The toxic effect of a narcissistic leader

2010

They're arrogant, have grandiose visions about their own importance, believe they are special and have unique gifts that others do not, have a sense of entitlement, are exploitive and lack empathy.

If this sound like somebody you work with - or even like your boss- you won't need to be told that people with narcissistic personalities can be a real handful in the workplace because they believe they are better than others.

But the key question is the effect narcissistic leaders have on an organisation. Do they have any positive attributes, or do they always do more harm than good?

That's what organizational psychologist Kathy Schnure has set out to answer in new research that compared ratings of leadership potential for those who have high levels of narcissism to those who show low-to-average levels on the 'narcissism scale'.

She will be presenting her findings at the 25th annual conference of the Society for Industrial and Organizational Psychology April 8-10 in Atlanta GA.

She found those displaying strong narcissistic tendencies - things like exploitation/entitlement, leadership/authority, superiority/arrogance, and self-absorption/self admiration - had a significantly higher rating of potential leadership abilities than those with low-to-average scores.

"Those results would indicate the vision, confidence and pride in their own accomplishments could presumably translate into effective leadership in an organization or team," Schnure said.

On the other hand, while narcissists do gain leadership roles, often based on their charisma and ability to persuade others to accept their point of view, some of the underlying traits, or "dark sides" will eventually surface, preventing any "good" leadership," she added.

According to Timothy Judge, an organizational psychologist at the University of Florida, a primae example of this "dark side" is an overblown sense of self-worth.

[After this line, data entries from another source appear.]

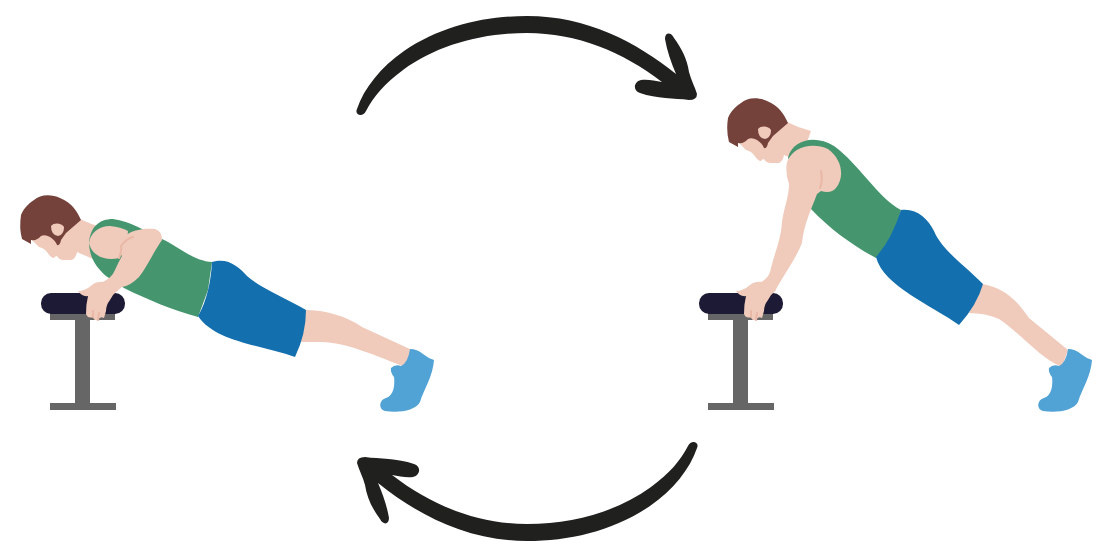
<!DOCTYPE html>
<html lang="en">
<head>
<meta charset="utf-8">
<title>Incline push-up</title>
<style>
:root {
  --paper: #ffffff;
  --ink: #20201e;
  --skin: #f0cabb;
  --skin-shade: #e9b8a6;
  --hair: #74423b;
  --vest: #45966f;
  --shorts: #146fae;
  --shoe: #51a2d5;
  --pad: #1d1a35;
  --steel: #666666;
}
html, body { margin: 0; background: var(--paper); overflow: hidden; }
svg { display: block; width: 1103px; height: 555px; }
.arrow { fill: var(--ink); }
.skin { fill: var(--skin); }
.crease { fill: none; stroke: var(--skin-shade); stroke-width: 2; stroke-linecap: round; }
.hair { fill: var(--hair); }
.vest { fill: var(--vest); }
.shorts { fill: var(--shorts); }
.shoe { fill: var(--shoe); }
.pad { fill: var(--pad); }
.steel { fill: var(--steel); }
</style>
</head>
<body>
<svg viewBox="0 0 1103 555" role="img" aria-label="Incline push-up: lowered and raised positions, linked by two arrows in a cycle">
  <defs>
    <path id="cycle-arrow" class="arrow" d="M357 109C364 88 381 67 404 51C441 26 484 16 527 16C587 16 636 42 676 74C671 62 667 51 665 39C665 32 671 32 674 38C682 49 687 59 689 72C691 80 695 87 697 94Q697 100 689 100C674 98 657 99 640 93C633 91 633 82 641 80C648 79 655 81 662 82C623 52 577 33 527 33C480 33 436 46 403 70C384 84 374 96 366 111C363 118 354 115 357 109Z"/>

    <g id="bench">
      <rect class="steel" x="50" y="312" width="65" height="8"/>
      <rect class="steel" x="75" y="318" width="15" height="88"/>
      <rect class="steel" x="50" y="403" width="66" height="7"/>
      <rect class="pad" x="41" y="293" width="84" height="21" rx="10"/>
    </g>

    <g id="head">
      <path class="skin" d="M30 238L39 247Q44 248 47 252Q51 258 54 258Q55 256 57 256Q59 260 64 260L72 260Q76 258 77 252Q84 255 93 259L104 228Q92 225 80 219L58 215Z"/>
      <path class="hair" d="M21 215C24 208 28 204 34 200C40 194 52 194 60 198C72 203 77 211 81 220L66 233L61 240Q60 246 57 245Q55 240 50 237Q45 234 41 236Q37 241 31 240L31 244L22 239Q19 228 21 215Z"/>
      <path class="skin" d="M51 226C54 222 62 223 64 227C64 232 62 235 58 236Q51 235 51 226Z"/>
    </g>

    <g id="hand">
      <path class="skin" d="M78 291Q85 291 92 285Q97 281 105 282L118 290Q113 294 110 300Q106 305 106 311L104 318Q100 316 98 320Q94 321 93 317Q88 319 86 314Q86 304 88 296Q82 297 78 291Z"/>
      <path class="crease" d="M98 320L99 313M93 317L93 311"/>
    </g>

    <path id="shoe" class="shoe" d="M410 349Q417 349 423 354Q428 358 434 360C433 376 424 389 420 402C415 411 399 413 385 411C378 409 379 400 386 398C394 396 395 384 394 377Q390 372 391 368Q395 364 401 366Q408 363 410 349Z"/>
  </defs>

  <g id="cycle">
    <use href="#cycle-arrow"/>
    <use href="#cycle-arrow" transform="rotate(180 527 278.5)"/>
  </g>

  <g id="lowered-position">
    <use href="#bench"/>
    <path class="skin" d="M304 310C326 310 346 316 362 327L412 350L406 367C378 357 344 341 319 342L300 342Z"/>
    <use href="#shoe"/>
    <use href="#head"/>
    <path class="vest" d="M89 244C90 227 99 219 113 219Q126 221 138 227L162 239C178 246 193 261 212 262L208 290L198 317C173 310 148 300 124 288L106 276C97 268 90 259 89 244Z"/>
    <path class="shorts" d="M212 262C228 257 239 267 247 276C262 289 286 298 306 310Q306 334 295 357C262 345 215 342 198 316C207 301 211 281 212 262Z"/>
    <path class="skin" d="M89 243C90 233 99 226 110 226Q121 227 128 231L126 250L119 258C107 261 92 257 89 243Z"/>
    <path class="skin" d="M122 238C131 230 143 228 155 229Q162 231 162 240C154 251 147 267 139 277Q130 286 122 287L112 295L101 283Q112 278 115 270Q118 263 122 256Q118 248 122 238Z"/>
    <path class="crease" d="M119 258Q122 251 121 246Q126 239 133 237"/>
    <use href="#hand"/>
  </g>

  <g id="raised-position">
    <use href="#bench" x="658"/>
    <path class="skin" d="M982 284C1001 287 1015 297 1029 318L1068 350L1062 367C1041 359 1020 333 999 319Q986 313 969 313Z"/>
    <use href="#shoe" x="658"/>
    <use href="#head" x="707" y="-97"/>
    <path class="vest" d="M788 158C792 140 815 134 834 146C859 164 878 198 901 210Q896 236 876 258C852 245 830 229 811 209Z"/>
    <path class="shorts" d="M901 210C917 208 928 219 934 231C942 250 962 263 983 284Q977 305 959 325C933 306 883 286 876 257Q892 239 901 210Z"/>
    <path class="skin" d="M787 162C793 146 813 142 828 149C842 159 845 177 836 188Q831 194 821 191L817 194C811 210 804 224 802 243C795 260 785 273 775 291L766 299L758 284Q770 278 771 268C775 252 781 239 782 222C784 207 789 197 789 184Q785 173 787 162Z"/>
    <path class="crease" d="M821 171Q823 181 820 188"/>
    <use href="#hand" x="658"/>
  </g>
</svg>
</body>
</html>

"Narcissists are intensely competitive, self-centered, exploitive and exhibitionistic. They tend to surround themselves with supplicants they see as inferior. When they are challenged or perceive competition, they often derogate and undermine anyone, even those closest to them, they perceive as threats (and unfortunately, they are vigilant in scanning for threats)," he explained.

In contrast, Schnure said, leaders who are charismatic are not necessarily narcissists. "Charismatic leaders are not exploitive; they do not trample others to get what they want. Rather they display empathy toward employees," she added.

So while narcissists do see the big picture and have a strong vision, they are not good at working with others and eventually they become detrimental to the organization.

"They make good figureheads, in part because of their ability to articulate goals and attract people to their way of thinking," Schnure explained.

"But in terms of day to day leadership, they can be toxic with subordinates. That becomes especially apparent after their employees get to know the way the narcissistic leader operates. The favorable first impressions they make are not sustainable over a period of time," she said.

What's more, as other research by Timothy Judge has found, narcissists rarely live up to their high opinions of themselves. They may believe that they are better at their jobs than others, but their colleagues and managers believe that they do an inferior job compared with other employees.

As Kathy Schnure points out, this is a compelling reason why hiring managers should be more aware of this personality trait. While initial appearances may be favorable, they need to do their due diligence before hiring a person with narcissistic tendencies.

"More organizations should attempt to assess narcissism pre-hire or pre-promotion to avoid them," Timothy Judge said. "It's fool's errand to think that narcissism can be corrected as a result of an organizational intervention.

"At best, organizations can try to contain and control a narcissist," he added. However, for hiring mangers it's a case of buyer beware because, as Judge points out, "no small amount of research suggests narcissism is a pretty toxic trait."